__ABOUT THIS EXERCISE__.
Note each line of the listing that contains the string "fill", and copy it.

__DATASET ENTRIES__.

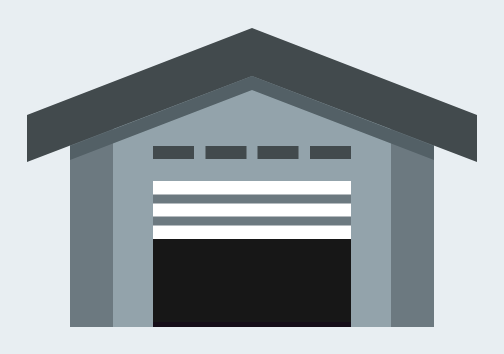
<!DOCTYPE html>
<html lang="en">
<head>
<meta charset="utf-8">
<title>Warehouse</title>
<style>
:root {
  --sky: #e8eef2;
  --wall: #93a3ab;
  --pillar: #6c7980;
  --roof: #424a4d;
  --roof-shadow: #536066;
  --shutter: #ffffff;
  --opening: #171717;
  --threshold: #150d18;
}
html, body { margin: 0; overflow: hidden; background: var(--sky); }
svg { display: block; width: 504px; height: 354px; }
.sky { fill: var(--sky); }
.wall { fill: var(--wall); }
.pillar, .shutter-gap { fill: var(--pillar); }
.roof, .vent { fill: var(--roof); }
.roof-shadow { fill: var(--roof-shadow); }
.shutter { fill: var(--shutter); }
.opening { fill: var(--opening); }
.threshold { fill: var(--threshold); }
</style>
</head>
<body>
<svg viewBox="0 0 504 354" role="img" aria-label="Warehouse with a partly raised shutter door">
  <defs>
    <rect id="vent" class="vent" y="146" width="41" height="13"/>
    <clipPath id="facade"><polygon points="70,140 252,70 434,140 434,327 70,327"/></clipPath>
  </defs>
  <rect class="sky" width="504" height="354"/>
  <g clip-path="url(#facade)">
    <rect class="wall" x="70" y="70" width="364" height="257"/>
    <rect class="pillar" x="70" y="120" width="43" height="207"/>
    <rect class="pillar" x="391" y="120" width="43" height="207"/>
    <polygon class="roof-shadow" points="70,146 252,76 434,146 434,160 252,90 70,160"/>
  </g>
  <polygon class="roof" points="27,115 252,28 477,115 477,162 252,76 27,162"/>
  <g id="vents">
    <use href="#vent" x="153"/>
    <use href="#vent" x="205.5"/>
    <use href="#vent" x="257.5"/>
    <use href="#vent" x="310"/>
  </g>
  <g id="door">
    <rect class="shutter" x="153" y="181" width="198" height="58"/>
    <rect class="shutter-gap" x="153" y="194.5" width="198" height="9"/>
    <rect class="shutter-gap" x="153" y="216.5" width="198" height="9"/>
    <rect class="opening" x="153" y="239" width="198" height="88"/>
    <rect class="threshold" x="153" y="322" width="198" height="5"/>
  </g>
</svg>
</body>
</html>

__WRITTEN ANSWER__.
.sky { fill: var(--sky); }
.wall { fill: var(--wall); }
.pillar, .shutter-gap { fill: var(--pillar); }
.roof, .vent { fill: var(--roof); }
.roof-shadow { fill: var(--roof-shadow); }
.shutter { fill: var(--shutter); }
.opening { fill: var(--opening); }
.threshold { fill: var(--threshold); }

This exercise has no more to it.